# WORK REQUEST
Without changing a word, return the listing below, minus its images.

═════ DATA FOR THIS TASK

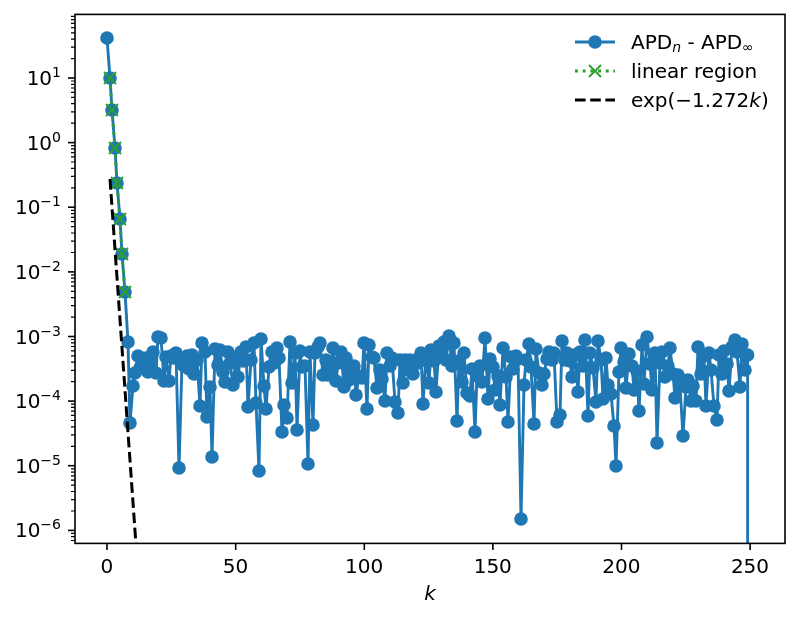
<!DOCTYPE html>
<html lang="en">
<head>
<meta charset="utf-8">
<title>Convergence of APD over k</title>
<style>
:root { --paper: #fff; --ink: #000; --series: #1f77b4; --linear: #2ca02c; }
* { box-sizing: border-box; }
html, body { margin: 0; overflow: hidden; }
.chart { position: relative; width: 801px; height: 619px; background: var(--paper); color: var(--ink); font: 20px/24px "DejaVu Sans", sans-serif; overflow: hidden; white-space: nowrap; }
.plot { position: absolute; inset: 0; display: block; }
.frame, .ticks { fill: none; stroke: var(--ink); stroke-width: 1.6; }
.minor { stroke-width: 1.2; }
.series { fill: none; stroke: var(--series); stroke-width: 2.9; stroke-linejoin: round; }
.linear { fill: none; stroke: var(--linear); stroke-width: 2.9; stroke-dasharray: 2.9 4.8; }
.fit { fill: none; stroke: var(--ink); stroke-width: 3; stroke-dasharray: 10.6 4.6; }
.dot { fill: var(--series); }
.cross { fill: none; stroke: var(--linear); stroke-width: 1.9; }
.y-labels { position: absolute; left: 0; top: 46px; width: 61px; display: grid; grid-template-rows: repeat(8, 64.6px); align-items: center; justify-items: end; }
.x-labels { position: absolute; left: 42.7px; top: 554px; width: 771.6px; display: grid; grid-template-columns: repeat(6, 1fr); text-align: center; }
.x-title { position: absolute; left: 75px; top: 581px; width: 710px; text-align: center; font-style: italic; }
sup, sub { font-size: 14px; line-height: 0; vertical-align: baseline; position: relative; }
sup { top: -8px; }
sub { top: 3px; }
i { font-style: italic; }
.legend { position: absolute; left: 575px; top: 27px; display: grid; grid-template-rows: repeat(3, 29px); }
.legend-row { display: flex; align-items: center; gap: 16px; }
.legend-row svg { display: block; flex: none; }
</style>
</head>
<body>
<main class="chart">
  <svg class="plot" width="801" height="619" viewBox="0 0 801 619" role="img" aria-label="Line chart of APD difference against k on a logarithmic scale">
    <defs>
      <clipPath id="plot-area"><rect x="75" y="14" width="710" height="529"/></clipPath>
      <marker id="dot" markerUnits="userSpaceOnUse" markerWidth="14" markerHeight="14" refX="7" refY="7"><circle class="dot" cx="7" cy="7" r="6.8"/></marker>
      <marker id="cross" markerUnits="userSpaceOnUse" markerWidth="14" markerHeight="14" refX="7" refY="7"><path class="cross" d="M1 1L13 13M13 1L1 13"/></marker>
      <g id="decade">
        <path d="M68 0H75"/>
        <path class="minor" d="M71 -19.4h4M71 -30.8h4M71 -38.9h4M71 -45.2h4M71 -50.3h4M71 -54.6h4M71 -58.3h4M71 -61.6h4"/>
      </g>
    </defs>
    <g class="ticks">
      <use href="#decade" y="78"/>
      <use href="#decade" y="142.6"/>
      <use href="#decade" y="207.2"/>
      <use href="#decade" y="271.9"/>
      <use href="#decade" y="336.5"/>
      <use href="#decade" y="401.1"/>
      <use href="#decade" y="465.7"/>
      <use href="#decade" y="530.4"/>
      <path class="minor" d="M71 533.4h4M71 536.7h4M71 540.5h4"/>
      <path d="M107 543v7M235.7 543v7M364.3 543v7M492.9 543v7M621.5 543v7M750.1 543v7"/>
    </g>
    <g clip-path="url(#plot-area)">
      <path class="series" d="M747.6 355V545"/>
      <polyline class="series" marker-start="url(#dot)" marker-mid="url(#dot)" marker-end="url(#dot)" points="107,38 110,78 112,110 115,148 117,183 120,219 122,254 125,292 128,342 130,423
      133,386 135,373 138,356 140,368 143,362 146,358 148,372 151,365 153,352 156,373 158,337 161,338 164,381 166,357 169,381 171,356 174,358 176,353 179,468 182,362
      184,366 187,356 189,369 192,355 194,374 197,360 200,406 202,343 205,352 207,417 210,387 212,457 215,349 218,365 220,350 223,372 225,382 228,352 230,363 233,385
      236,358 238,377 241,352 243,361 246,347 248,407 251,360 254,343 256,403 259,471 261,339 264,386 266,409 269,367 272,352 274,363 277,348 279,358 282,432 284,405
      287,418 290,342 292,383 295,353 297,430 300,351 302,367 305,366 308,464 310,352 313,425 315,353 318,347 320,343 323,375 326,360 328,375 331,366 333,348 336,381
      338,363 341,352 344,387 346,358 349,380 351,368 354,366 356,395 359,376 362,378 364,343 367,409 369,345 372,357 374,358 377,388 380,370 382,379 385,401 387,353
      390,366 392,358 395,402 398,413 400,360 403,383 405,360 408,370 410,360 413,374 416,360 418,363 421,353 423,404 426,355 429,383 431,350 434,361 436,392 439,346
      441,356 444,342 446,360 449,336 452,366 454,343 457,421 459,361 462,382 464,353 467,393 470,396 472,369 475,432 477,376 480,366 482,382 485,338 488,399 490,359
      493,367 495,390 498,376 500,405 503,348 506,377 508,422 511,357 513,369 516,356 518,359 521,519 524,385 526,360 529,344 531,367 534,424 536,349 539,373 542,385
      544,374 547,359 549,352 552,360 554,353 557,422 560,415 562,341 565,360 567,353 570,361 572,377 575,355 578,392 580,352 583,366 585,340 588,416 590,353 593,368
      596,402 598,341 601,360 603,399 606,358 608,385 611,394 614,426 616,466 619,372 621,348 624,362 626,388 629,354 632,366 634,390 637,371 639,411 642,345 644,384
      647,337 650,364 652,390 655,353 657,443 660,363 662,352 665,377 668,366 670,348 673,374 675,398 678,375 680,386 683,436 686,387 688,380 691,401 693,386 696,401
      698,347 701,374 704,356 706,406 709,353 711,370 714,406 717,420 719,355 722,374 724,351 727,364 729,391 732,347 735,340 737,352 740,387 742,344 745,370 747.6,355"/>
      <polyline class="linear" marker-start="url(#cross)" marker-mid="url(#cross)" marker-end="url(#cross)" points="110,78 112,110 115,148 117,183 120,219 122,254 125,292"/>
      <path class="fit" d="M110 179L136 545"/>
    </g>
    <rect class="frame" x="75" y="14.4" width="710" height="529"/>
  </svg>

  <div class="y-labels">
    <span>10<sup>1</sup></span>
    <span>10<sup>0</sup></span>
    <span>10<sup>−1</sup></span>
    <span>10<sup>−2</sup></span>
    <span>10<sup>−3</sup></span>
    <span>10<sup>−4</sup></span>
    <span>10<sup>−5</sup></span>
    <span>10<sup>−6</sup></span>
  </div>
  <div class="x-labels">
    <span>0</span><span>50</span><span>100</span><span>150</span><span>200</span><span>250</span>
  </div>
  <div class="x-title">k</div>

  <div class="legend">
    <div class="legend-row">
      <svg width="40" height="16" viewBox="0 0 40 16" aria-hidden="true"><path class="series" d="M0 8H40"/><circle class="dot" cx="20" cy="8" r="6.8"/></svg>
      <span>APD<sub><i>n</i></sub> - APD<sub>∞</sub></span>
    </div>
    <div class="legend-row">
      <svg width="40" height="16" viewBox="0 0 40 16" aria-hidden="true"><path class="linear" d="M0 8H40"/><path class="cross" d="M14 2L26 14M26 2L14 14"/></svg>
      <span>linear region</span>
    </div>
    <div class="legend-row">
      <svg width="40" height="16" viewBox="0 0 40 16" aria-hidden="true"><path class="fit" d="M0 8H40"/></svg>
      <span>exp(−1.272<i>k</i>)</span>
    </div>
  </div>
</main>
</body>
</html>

══════════

# TASK RESULT
<!DOCTYPE html>
<html lang="en">
<head>
<meta charset="utf-8">
<title>Convergence of APD over k</title>
<style>
:root { --paper: #fff; --ink: #000; --series: #1f77b4; --linear: #2ca02c; }
* { box-sizing: border-box; }
html, body { margin: 0; overflow: hidden; }
.chart { position: relative; width: 801px; height: 619px; background: var(--paper); color: var(--ink); font: 20px/24px "DejaVu Sans", sans-serif; overflow: hidden; white-space: nowrap; }
.plot { position: absolute; inset: 0; display: block; }
.frame, .ticks { fill: none; stroke: var(--ink); stroke-width: 1.6; }
.minor { stroke-width: 1.2; }
.series { fill: none; stroke: var(--series); stroke-width: 2.9; stroke-linejoin: round; }
.linear { fill: none; stroke: var(--linear); stroke-width: 2.9; stroke-dasharray: 2.9 4.8; }
.fit { fill: none; stroke: var(--ink); stroke-width: 3; stroke-dasharray: 10.6 4.6; }
.dot { fill: var(--series); }
.cross { fill: none; stroke: var(--linear); stroke-width: 1.9; }
.y-labels { position: absolute; left: 0; top: 46px; width: 61px; display: grid; grid-template-rows: repeat(8, 64.6px); align-items: center; justify-items: end; }
.x-labels { position: absolute; left: 42.7px; top: 554px; width: 771.6px; display: grid; grid-template-columns: repeat(6, 1fr); text-align: center; }
.x-title { position: absolute; left: 75px; top: 581px; width: 710px; text-align: center; font-style: italic; }
sup, sub { font-size: 14px; line-height: 0; vertical-align: baseline; position: relative; }
sup { top: -8px; }
sub { top: 3px; }
i { font-style: italic; }
.legend { position: absolute; left: 575px; top: 27px; display: grid; grid-template-rows: repeat(3, 29px); }
.legend-row { display: flex; align-items: center; gap: 16px; }
.legend-row svg { display: block; flex: none; }
</style>
</head>
<body>
<main class="chart">
  <svg class="plot" width="801" height="619" viewBox="0 0 801 619" role="img" aria-label="Line chart of APD difference against k on a logarithmic scale">
    <defs>
      <clipPath id="plot-area"><rect x="75" y="14" width="710" height="529"/></clipPath>
      <marker id="dot" markerUnits="userSpaceOnUse" markerWidth="14" markerHeight="14" refX="7" refY="7"><circle class="dot" cx="7" cy="7" r="6.8"/></marker>
      <marker id="cross" markerUnits="userSpaceOnUse" markerWidth="14" markerHeight="14" refX="7" refY="7"><path class="cross" d="M1 1L13 13M13 1L1 13"/></marker>
      <g id="decade">
        <path d="M68 0H75"/>
        <path class="minor" d="M71 -19.4h4M71 -30.8h4M71 -38.9h4M71 -45.2h4M71 -50.3h4M71 -54.6h4M71 -58.3h4M71 -61.6h4"/>
      </g>
    </defs>
    <g class="ticks">
      <use href="#decade" y="78"/>
      <use href="#decade" y="142.6"/>
      <use href="#decade" y="207.2"/>
      <use href="#decade" y="271.9"/>
      <use href="#decade" y="336.5"/>
      <use href="#decade" y="401.1"/>
      <use href="#decade" y="465.7"/>
      <use href="#decade" y="530.4"/>
      <path class="minor" d="M71 533.4h4M71 536.7h4M71 540.5h4"/>
      <path d="M107 543v7M235.7 543v7M364.3 543v7M492.9 543v7M621.5 543v7M750.1 543v7"/>
    </g>
    <g clip-path="url(#plot-area)">
      <path class="series" d="M747.6 355V545"/>
      <polyline class="series" marker-start="url(#dot)" marker-mid="url(#dot)" marker-end="url(#dot)" points="107,38 110,78 112,110 115,148 117,183 120,219 122,254 125,292 128,342 130,423
      133,386 135,373 138,356 140,368 143,362 146,358 148,372 151,365 153,352 156,373 158,337 161,338 164,381 166,357 169,381 171,356 174,358 176,353 179,468 182,362
      184,366 187,356 189,369 192,355 194,374 197,360 200,406 202,343 205,352 207,417 210,387 212,457 215,349 218,365 220,350 223,372 225,382 228,352 230,363 233,385
      236,358 238,377 241,352 243,361 246,347 248,407 251,360 254,343 256,403 259,471 261,339 264,386 266,409 269,367 272,352 274,363 277,348 279,358 282,432 284,405
      287,418 290,342 292,383 295,353 297,430 300,351 302,367 305,366 308,464 310,352 313,425 315,353 318,347 320,343 323,375 326,360 328,375 331,366 333,348 336,381
      338,363 341,352 344,387 346,358 349,380 351,368 354,366 356,395 359,376 362,378 364,343 367,409 369,345 372,357 374,358 377,388 380,370 382,379 385,401 387,353
      390,366 392,358 395,402 398,413 400,360 403,383 405,360 408,370 410,360 413,374 416,360 418,363 421,353 423,404 426,355 429,383 431,350 434,361 436,392 439,346
      441,356 444,342 446,360 449,336 452,366 454,343 457,421 459,361 462,382 464,353 467,393 470,396 472,369 475,432 477,376 480,366 482,382 485,338 488,399 490,359
      493,367 495,390 498,376 500,405 503,348 506,377 508,422 511,357 513,369 516,356 518,359 521,519 524,385 526,360 529,344 531,367 534,424 536,349 539,373 542,385
      544,374 547,359 549,352 552,360 554,353 557,422 560,415 562,341 565,360 567,353 570,361 572,377 575,355 578,392 580,352 583,366 585,340 588,416 590,353 593,368
      596,402 598,341 601,360 603,399 606,358 608,385 611,394 614,426 616,466 619,372 621,348 624,362 626,388 629,354 632,366 634,390 637,371 639,411 642,345 644,384
      647,337 650,364 652,390 655,353 657,443 660,363 662,352 665,377 668,366 670,348 673,374 675,398 678,375 680,386 683,436 686,387 688,380 691,401 693,386 696,401
      698,347 701,374 704,356 706,406 709,353 711,370 714,406 717,420 719,355 722,374 724,351 727,364 729,391 732,347 735,340 737,352 740,387 742,344 745,370 747.6,355"/>
      <polyline class="linear" marker-start="url(#cross)" marker-mid="url(#cross)" marker-end="url(#cross)" points="110,78 112,110 115,148 117,183 120,219 122,254 125,292"/>
      <path class="fit" d="M110 179L136 545"/>
    </g>
    <rect class="frame" x="75" y="14.4" width="710" height="529"/>
  </svg>

  <div class="y-labels">
    <span>10<sup>1</sup></span>
    <span>10<sup>0</sup></span>
    <span>10<sup>−1</sup></span>
    <span>10<sup>−2</sup></span>
    <span>10<sup>−3</sup></span>
    <span>10<sup>−4</sup></span>
    <span>10<sup>−5</sup></span>
    <span>10<sup>−6</sup></span>
  </div>
  <div class="x-labels">
    <span>0</span><span>50</span><span>100</span><span>150</span><span>200</span><span>250</span>
  </div>
  <div class="x-title">k</div>

  <div class="legend">
    <div class="legend-row">
      <svg width="40" height="16" viewBox="0 0 40 16" aria-hidden="true"><path class="series" d="M0 8H40"/><circle class="dot" cx="20" cy="8" r="6.8"/></svg>
      <span>APD<sub><i>n</i></sub> - APD<sub>∞</sub></span>
    </div>
    <div class="legend-row">
      <svg width="40" height="16" viewBox="0 0 40 16" aria-hidden="true"><path class="linear" d="M0 8H40"/><path class="cross" d="M14 2L26 14M26 2L14 14"/></svg>
      <span>linear region</span>
    </div>
    <div class="legend-row">
      <svg width="40" height="16" viewBox="0 0 40 16" aria-hidden="true"><path class="fit" d="M0 8H40"/></svg>
      <span>exp(−1.272<i>k</i>)</span>
    </div>
  </div>
</main>
</body>
</html>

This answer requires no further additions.